§ **YOUR ASSIGNMENT**: Every entry is to be returned as it stands, apart from the pictures.
--*--
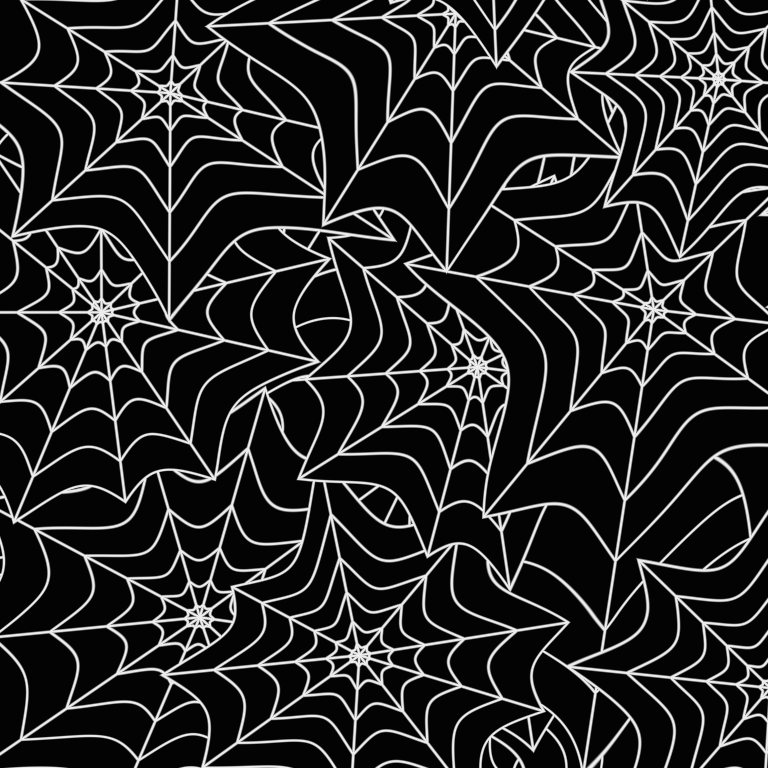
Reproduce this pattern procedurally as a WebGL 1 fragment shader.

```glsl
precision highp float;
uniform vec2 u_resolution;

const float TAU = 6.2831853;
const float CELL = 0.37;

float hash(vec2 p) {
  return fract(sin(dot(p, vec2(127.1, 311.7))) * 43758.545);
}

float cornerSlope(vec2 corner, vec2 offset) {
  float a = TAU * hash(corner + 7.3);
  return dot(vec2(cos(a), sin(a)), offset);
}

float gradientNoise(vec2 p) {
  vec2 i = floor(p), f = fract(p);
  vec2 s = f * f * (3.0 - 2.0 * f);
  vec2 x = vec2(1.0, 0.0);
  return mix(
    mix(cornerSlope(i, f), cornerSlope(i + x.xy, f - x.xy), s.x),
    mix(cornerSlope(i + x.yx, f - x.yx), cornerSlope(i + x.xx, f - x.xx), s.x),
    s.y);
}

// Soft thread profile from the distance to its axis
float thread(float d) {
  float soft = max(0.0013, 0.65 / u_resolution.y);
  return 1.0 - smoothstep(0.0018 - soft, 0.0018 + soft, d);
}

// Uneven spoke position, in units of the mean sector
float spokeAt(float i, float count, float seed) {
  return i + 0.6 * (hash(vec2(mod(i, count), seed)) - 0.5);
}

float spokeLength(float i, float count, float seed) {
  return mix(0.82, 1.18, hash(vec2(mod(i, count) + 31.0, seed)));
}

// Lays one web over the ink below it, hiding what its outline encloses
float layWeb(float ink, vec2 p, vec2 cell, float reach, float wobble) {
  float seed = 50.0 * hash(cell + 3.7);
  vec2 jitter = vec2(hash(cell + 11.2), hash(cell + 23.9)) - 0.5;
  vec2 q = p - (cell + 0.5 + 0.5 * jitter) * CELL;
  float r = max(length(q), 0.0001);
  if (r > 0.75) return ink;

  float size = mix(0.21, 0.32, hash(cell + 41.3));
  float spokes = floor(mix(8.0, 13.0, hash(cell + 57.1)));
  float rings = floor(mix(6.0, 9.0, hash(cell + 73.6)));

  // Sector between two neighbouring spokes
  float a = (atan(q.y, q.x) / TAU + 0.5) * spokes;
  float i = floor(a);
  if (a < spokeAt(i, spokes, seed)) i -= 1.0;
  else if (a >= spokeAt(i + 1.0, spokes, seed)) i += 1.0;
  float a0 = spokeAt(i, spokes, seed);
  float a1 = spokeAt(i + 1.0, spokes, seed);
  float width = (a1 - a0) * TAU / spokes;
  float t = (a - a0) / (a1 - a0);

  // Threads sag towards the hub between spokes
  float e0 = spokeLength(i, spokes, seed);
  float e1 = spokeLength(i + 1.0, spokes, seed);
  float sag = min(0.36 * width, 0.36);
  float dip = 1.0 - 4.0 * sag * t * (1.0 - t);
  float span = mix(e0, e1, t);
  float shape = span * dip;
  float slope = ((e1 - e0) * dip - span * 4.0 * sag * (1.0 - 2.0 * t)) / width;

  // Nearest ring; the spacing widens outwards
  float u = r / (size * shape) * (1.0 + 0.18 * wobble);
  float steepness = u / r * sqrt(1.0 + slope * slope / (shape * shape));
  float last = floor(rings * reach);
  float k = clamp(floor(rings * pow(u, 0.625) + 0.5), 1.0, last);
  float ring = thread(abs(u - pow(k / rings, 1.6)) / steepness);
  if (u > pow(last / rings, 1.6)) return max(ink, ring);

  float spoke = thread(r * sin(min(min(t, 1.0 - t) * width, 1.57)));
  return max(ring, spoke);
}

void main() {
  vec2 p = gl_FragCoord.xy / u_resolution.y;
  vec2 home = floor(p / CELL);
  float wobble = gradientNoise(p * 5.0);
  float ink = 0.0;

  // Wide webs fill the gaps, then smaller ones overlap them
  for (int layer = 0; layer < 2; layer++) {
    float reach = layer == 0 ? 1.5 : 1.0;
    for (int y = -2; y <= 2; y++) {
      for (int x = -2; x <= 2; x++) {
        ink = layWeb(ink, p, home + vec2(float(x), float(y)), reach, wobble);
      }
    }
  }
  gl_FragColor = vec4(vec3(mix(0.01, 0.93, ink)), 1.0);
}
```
--*--
§ **YOUR SOLUTION**:
Reproduce this pattern procedurally as a WebGL 1 fragment shader.

```glsl
precision highp float;
uniform vec2 u_resolution;

const float TAU = 6.2831853;
const float CELL = 0.37;

float hash(vec2 p) {
  return fract(sin(dot(p, vec2(127.1, 311.7))) * 43758.545);
}

float cornerSlope(vec2 corner, vec2 offset) {
  float a = TAU * hash(corner + 7.3);
  return dot(vec2(cos(a), sin(a)), offset);
}

float gradientNoise(vec2 p) {
  vec2 i = floor(p), f = fract(p);
  vec2 s = f * f * (3.0 - 2.0 * f);
  vec2 x = vec2(1.0, 0.0);
  return mix(
    mix(cornerSlope(i, f), cornerSlope(i + x.xy, f - x.xy), s.x),
    mix(cornerSlope(i + x.yx, f - x.yx), cornerSlope(i + x.xx, f - x.xx), s.x),
    s.y);
}

// Soft thread profile from the distance to its axis
float thread(float d) {
  float soft = max(0.0013, 0.65 / u_resolution.y);
  return 1.0 - smoothstep(0.0018 - soft, 0.0018 + soft, d);
}

// Uneven spoke position, in units of the mean sector
float spokeAt(float i, float count, float seed) {
  return i + 0.6 * (hash(vec2(mod(i, count), seed)) - 0.5);
}

float spokeLength(float i, float count, float seed) {
  return mix(0.82, 1.18, hash(vec2(mod(i, count) + 31.0, seed)));
}

// Lays one web over the ink below it, hiding what its outline encloses
float layWeb(float ink, vec2 p, vec2 cell, float reach, float wobble) {
  float seed = 50.0 * hash(cell + 3.7);
  vec2 jitter = vec2(hash(cell + 11.2), hash(cell + 23.9)) - 0.5;
  vec2 q = p - (cell + 0.5 + 0.5 * jitter) * CELL;
  float r = max(length(q), 0.0001);
  if (r > 0.75) return ink;

  float size = mix(0.21, 0.32, hash(cell + 41.3));
  float spokes = floor(mix(8.0, 13.0, hash(cell + 57.1)));
  float rings = floor(mix(6.0, 9.0, hash(cell + 73.6)));

  // Sector between two neighbouring spokes
  float a = (atan(q.y, q.x) / TAU + 0.5) * spokes;
  float i = floor(a);
  if (a < spokeAt(i, spokes, seed)) i -= 1.0;
  else if (a >= spokeAt(i + 1.0, spokes, seed)) i += 1.0;
  float a0 = spokeAt(i, spokes, seed);
  float a1 = spokeAt(i + 1.0, spokes, seed);
  float width = (a1 - a0) * TAU / spokes;
  float t = (a - a0) / (a1 - a0);

  // Threads sag towards the hub between spokes
  float e0 = spokeLength(i, spokes, seed);
  float e1 = spokeLength(i + 1.0, spokes, seed);
  float sag = min(0.36 * width, 0.36);
  float dip = 1.0 - 4.0 * sag * t * (1.0 - t);
  float span = mix(e0, e1, t);
  float shape = span * dip;
  float slope = ((e1 - e0) * dip - span * 4.0 * sag * (1.0 - 2.0 * t)) / width;

  // Nearest ring; the spacing widens outwards
  float u = r / (size * shape) * (1.0 + 0.18 * wobble);
  float steepness = u / r * sqrt(1.0 + slope * slope / (shape * shape));
  float last = floor(rings * reach);
  float k = clamp(floor(rings * pow(u, 0.625) + 0.5), 1.0, last);
  float ring = thread(abs(u - pow(k / rings, 1.6)) / steepness);
  if (u > pow(last / rings, 1.6)) return max(ink, ring);

  float spoke = thread(r * sin(min(min(t, 1.0 - t) * width, 1.57)));
  return max(ring, spoke);
}

void main() {
  vec2 p = gl_FragCoord.xy / u_resolution.y;
  vec2 home = floor(p / CELL);
  float wobble = gradientNoise(p * 5.0);
  float ink = 0.0;

  // Wide webs fill the gaps, then smaller ones overlap them
  for (int layer = 0; layer < 2; layer++) {
    float reach = layer == 0 ? 1.5 : 1.0;
    for (int y = -2; y <= 2; y++) {
      for (int x = -2; x <= 2; x++) {
        ink = layWeb(ink, p, home + vec2(float(x), float(y)), reach, wobble);
      }
    }
  }
  gl_FragColor = vec4(vec3(mix(0.01, 0.93, ink)), 1.0);
}
```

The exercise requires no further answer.